Return the lines below that contain "sleep".
*** Data listing ***
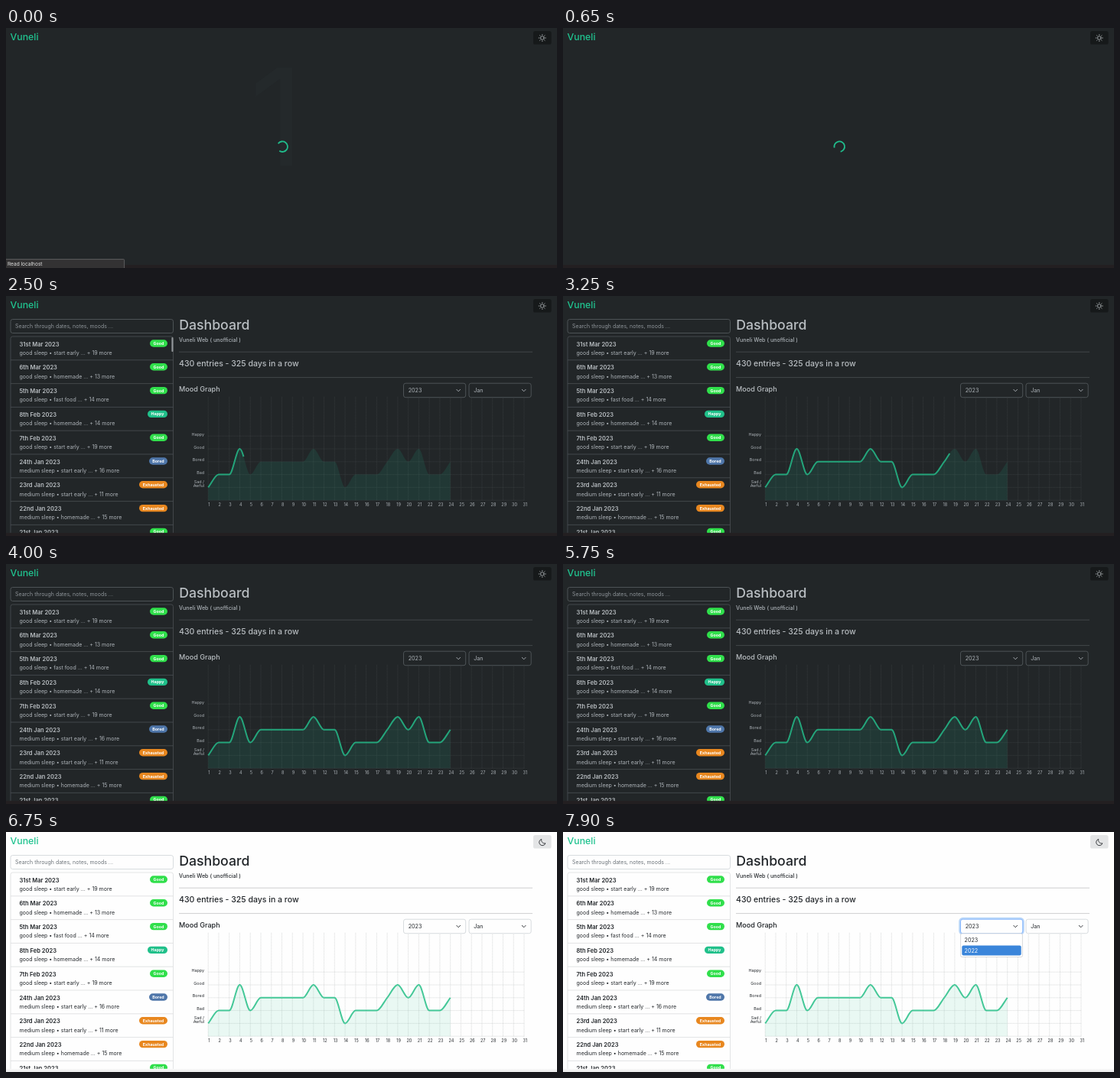
These frames come from a looping animation (720 px wide and 314 px high, 8 s). An HTML page:

```html
<!DOCTYPE html>
<html lang="en">
<head>
<meta charset="utf-8">
<title>Mood dashboard</title>
<style>
  html, body { margin: 0; width: 100%; height: 100%; overflow: hidden; }
  svg {
    display: block; width: 100%; height: 100%;
    font-family: Inter, "Open Sans", sans-serif;
    --bg: #222628; --text: #adb3b8; --strong: #b9bec2; --muted: #8e9499;
    --rule: #4a4f52; --grid: #43484b; --line: #24a57b; --area: #20c997;
    --frame: #4b5053; --foot0: #231f21; --foot1: #231f21;
  }
  svg.light {
    --bg: #fefefe; --text: #25292d; --strong: #212529; --muted: #6c7379;
    --rule: #c4c5c6; --grid: #bdbfc0; --line: #45c898; --area: #45c898;
    --frame: #dcdedf; --foot0: #fafafa; --foot1: #e9e9e9;
  }
  text { fill: var(--text); white-space: pre; }
  .brand { fill: #20c38f; }
  .strong { fill: var(--strong); }
  .muted { fill: var(--muted); }
  .rule { stroke: var(--rule); stroke-width: .8; }
  .frame { fill: none; stroke: var(--frame); stroke-width: .8; }
  .grid { stroke: var(--grid); stroke-width: .6; stroke-dasharray: 1 1; }
  .field { fill: var(--bg); stroke-width: 1; }
  .chevron { fill: none; stroke: var(--text); stroke-width: .9; stroke-linecap: round; stroke-linejoin: round; }
  .line { fill: none; stroke: var(--line); stroke-width: 2; }
  .area { fill: var(--area); fill-opacity: .11; }
  .white { fill: #fff; }
</style>
</head>
<body>
<svg id="stage" viewBox="0 0 720 314" preserveAspectRatio="none">
  <defs>
    <linearGradient id="footFill" x2="0" y2="1">
      <stop offset="0" stop-color="var(--foot0)"/>
      <stop offset="1" stop-color="var(--foot1)"/>
    </linearGradient>
  </defs>
  <rect width="720" height="314" fill="var(--bg)"/>
</svg>
<script>
const LOOP = 8000;
const READY = 1650;        // data has loaded
const LIGHT = 5800;        // theme switch
const FOCUS = 7450;        // year select is clicked
const stage = document.getElementById('stage');

function add(parent, tag, attrs = {}, content = '') {
  const el = document.createElementNS('http://www.w3.org/2000/svg', tag);
  for (const key in attrs) el.setAttribute(key, attrs[key]);
  el.textContent = content;
  return parent.appendChild(el);
}
const label = (parent, x, y, size, content, attrs = {}) =>
  add(parent, 'text', { x, y, 'font-size': size, ...attrs }, content);
const box = (parent, x, y, width, height, rx, attrs) =>
  add(parent, 'rect', { x, y, width, height, rx, ...attrs });
const rule = (parent, x1, y1, x2, y2, cls) =>
  add(parent, 'line', { x1, y1, x2, y2, class: cls });

const ghost = label(stage, 318, 180, 176, '1', { style: 'fill:#24292b' });
const page = add(stage, 'g');

// Entry list
const moods = {
  Good: ['#30df4b', 23], Happy: ['#20c08a', 26], Bored: ['#4f76a9', 24], Exhausted: ['#e8871f', 37],
};
const entries = [
  ['31st Mar 2023', 'good sleep • start early ... + 19 more', 'Good'],
  ['6th Mar 2023', 'good sleep • homemade ... + 13 more', 'Good'],
  ['5th Mar 2023', 'good sleep • fast food ... + 14 more', 'Good'],
  ['8th Feb 2023', 'good sleep • homemade ... + 14 more', 'Happy'],
  ['7th Feb 2023', 'good sleep • start early ... + 19 more', 'Good'],
  ['24th Jan 2023', 'medium sleep • start early ... + 16 more', 'Bored'],
  ['23rd Jan 2023', 'medium sleep • start early ... + 11 more', 'Exhausted'],
  ['22nd Jan 2023', 'medium sleep • homemade ... + 15 more', 'Exhausted'],
  ['21st Jan 2023', '', 'Good'],
];
const fields = [box(page, 6, 30.5, 212.5, 18, 2.7, { class: 'field' })];
label(page, 12, 42.2, 7, 'Search through dates, notes, moods ...', { class: 'muted' });
box(page, 6, 53, 212.5, 270, 2.7, { class: 'frame' });
entries.forEach(([date, note, mood], i) => {
  const y = 53 + i * 30.8;
  const [color, width] = moods[mood];
  if (i) rule(page, 6, y, 218.5, y, 'frame');
  label(page, 17.5, y + 12.6, 7.55, date, { 'font-weight': 600, class: 'strong' });
  label(page, 17.5, y + 23.7, 7.02, note);
  box(page, 211 - width, y + 4.3, width, 9.4, 4.7, { fill: color });
  label(page, 211 - width / 2, y + 10.9, 5.3, mood,
    { 'font-weight': 700, 'text-anchor': 'middle', class: 'white' });
});
const scrollbar = box(page, 216.4, 54, 2, 19, 1, { fill: '#94989b' });

// Headings
label(page, 226.2, 44.3, 17.7, 'Dashboard', { class: 'strong', 'font-weight': 500 });
label(page, 226, 59.7, 7.1, 'Vuneli Web ( unofficial )', { 'font-weight': 500 });
rule(page, 226, 73.2, 688, 73.2, 'rule');
label(page, 226, 92, 10.53, '430 entries - 325 days in a row', { class: 'strong', 'font-weight': 500 });
rule(page, 226, 106.6, 688, 106.6, 'rule');
label(page, 226, 124.7, 9.05, 'Mood Graph', { class: 'strong', 'font-weight': 500 });

// Chart
const LAST_DAY = 31;
const dayX = day => 264.2 + (day - 1) * 13.76;
const levelY = level => 267.2 - level * 16.8;
for (let day = 1; day <= LAST_DAY; day++) {
  rule(page, dayX(day), 132, dayX(day), levelY(0), 'grid');
  label(page, dayX(day) + 1.2, 274.6, 5.5, day, { 'text-anchor': 'middle' });
}
for (let level = 0; level <= 5; level++) {
  rule(page, dayX(1), levelY(level), dayX(LAST_DAY), levelY(level), 'grid');
}
[['Happy', 183], ['Good', 199.9], ['Bored', 216.4], ['Bad', 233], ['Sad /', 244.6], ['Awful', 250]]
  .forEach(([name, y]) => label(page, 259, y, 5.4, name, { 'text-anchor': 'end' }));

// Monotone cubic curve through one level per day
function smoothPath(levels) {
  const pts = levels.map((level, i) => [dayX(i + 1), levelY(level)]);
  const dx = pts[1][0] - pts[0][0];
  const slopes = pts.slice(1).map((p, i) => (p[1] - pts[i][1]) / dx);
  const tangents = pts.map((_, i) => {
    const before = slopes[i - 1] ?? slopes[i], after = slopes[i] ?? slopes[i - 1];
    return before * after > 0 ? 2 * before * after / (before + after) : 0;
  });
  return pts.slice(1).reduce((d, [x, y], i) => {
    const [px, py] = pts[i];
    return d + `C${px + dx / 3} ${py + tangents[i] * dx / 3} ${x - dx / 3} ${y - tangents[i + 1] * dx / 3} ${x} ${y}`;
  }, `M${pts[0]}`);
}
const curve = smoothPath([...'122423333343312223434223'].map(Number));
add(page, 'path', { d: `${curve}V${levelY(0)}H${dayX(1)}Z`, class: 'area' });
const line = add(page, 'path', { d: curve, class: 'line', pathLength: 1, 'stroke-dasharray': '1 2' });

// Selects
const ring = box(page, 518.4, 113, 83.2, 20.6, 4, { fill: 'none', stroke: '#b9d6f8', 'stroke-width': 2.4 });
[[519.5, '2023'], [605, 'Jan']].forEach(([x, value]) => {
  fields.push(box(page, x, 114.2, 81.2, 18.5, 2.7, { class: 'field' }));
  label(page, x + 6.2, 125.9, 7.2, value);
  add(page, 'path', { d: `M${x + 69.3} 122.3l2.4 2.5l2.4 -2.5`, class: 'chevron' });
});
const menu = add(page, 'g');
box(menu, 519.6, 132.8, 80.8, 30.8, 2, { fill: '#fff', stroke: '#cfd1d3', 'stroke-width': .8 });
const highlight = box(menu, 521.3, 0, 77.4, 13, 2, { fill: '#3a85da' });
const options = ['2023', '2022'].map((year, i) => label(menu, 524.5, 143.7 + i * 14, 7.2, year));

// Header, footer strip, spinner and status
label(stage, 5.6, 15.5, 12.3, 'Vuneli', { class: 'brand', 'font-weight': 500 });
const toggle = box(stage, 689, 4, 23.6, 17.6, 2.7);
const sun = add(stage, 'g', { transform: 'translate(700.8 13)', fill: 'none', stroke: '#aeb3b6', 'stroke-width': .85, 'stroke-linecap': 'round' });
add(sun, 'circle', { r: 2.3 });
for (let a = 0; a < 360; a += 45) add(sun, 'path', { d: 'M3.8 0H4.6', transform: `rotate(${a})` });
const moon = add(stage, 'path', {
  d: 'M699.8 9.4A4.2 4.2 0 1 0 704.9 14.8A4.3 4.3 0 0 1 699.8 9.4Z',
  fill: 'none', 'stroke-width': .9, 'stroke-linejoin': 'round',
});
box(stage, 0, 309.8, 720, 4.2, 0, { fill: 'url(#footFill)' });
const spinner = add(stage, 'path', {
  d: 'M-4.81 -4.81A6.8 6.8 0 1 1 -4.81 4.81', fill: 'none', stroke: '#20bd8c', 'stroke-width': 1.8,
});
const status = add(stage, 'g');
box(status, -1, 302.6, 155.6, 13, 1, { fill: '#333233', stroke: '#69696a', 'stroke-width': .8 });
label(status, 2, 310.8, 6.55, 'Read localhost', { style: 'fill:#e2e2e2' });

const progress = (t, from, to) => Math.min(1, Math.max(0, (t - from) / (to - from)));
const ease = p => (1 - Math.cos(Math.PI * p)) / 2;
const mix = (a, b, p) => `rgb(${a.map((v, i) => Math.round(v + (b[i] - v) * p))})`;
const show = (el, visible) => { el.style.display = visible ? '' : 'none'; };

function render(t) {
  const light = t >= LIGHT;
  const settle = ease(progress(t, LIGHT, 6400));
  stage.classList.toggle('light', light);

  show(ghost, t < 50);
  show(status, t < 400);
  show(spinner, t < READY);
  show(page, t >= READY);
  spinner.setAttribute('transform', `translate(361.2 155.2) rotate(${t * 360 / 750 - 10})`);

  scrollbar.style.opacity = 1 - progress(t, 2650, 2850);
  const drawn = ease(progress(t, 1980, 3900));
  line.setAttribute('stroke-dashoffset', 1 - drawn);
  show(line, drawn > 0);

  show(sun, !light);
  show(moon, light);
  toggle.style.fill = light ? mix([34, 36, 38], [228, 229, 230], settle) : '#16191a';
  moon.style.stroke = mix([160, 164, 167], [40, 43, 46], settle);
  const border = light ? mix([84, 88, 92], [216, 220, 223], settle) : '#4d5356';
  fields.forEach(field => { field.style.stroke = border; });

  const focus = progress(t, FOCUS, FOCUS + 150);
  ring.style.opacity = focus;
  if (focus) fields[1].style.stroke = mix([216, 220, 223], [134, 183, 254], focus);
  show(menu, t >= FOCUS + 50);
  const hovered = t < 7700 ? 0 : 1;
  highlight.setAttribute('y', 134.6 + hovered * 14);
  options.forEach((option, i) => option.classList.toggle('white', i === hovered));
}

const start = performance.now();
function tick() {
  render((performance.now() - start) % LOOP);
  requestAnimationFrame(tick);
}
tick();
</script>
</body>
</html>
```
*** End of Data listing ***
## [Task response]
  ['31st Mar 2023', 'good sleep • start early ... + 19 more', 'Good'],
  ['6th Mar 2023', 'good sleep • homemade ... + 13 more', 'Good'],
  ['5th Mar 2023', 'good sleep • fast food ... + 14 more', 'Good'],
  ['8th Feb 2023', 'good sleep • homemade ... + 14 more', 'Happy'],
  ['7th Feb 2023', 'good sleep • start early ... + 19 more', 'Good'],
  ['24th Jan 2023', 'medium sleep • start early ... + 16 more', 'Bored'],
  ['23rd Jan 2023', 'medium sleep • start early ... + 11 more', 'Exhausted'],
  ['22nd Jan 2023', 'medium sleep • homemade ... + 15 more', 'Exhausted'],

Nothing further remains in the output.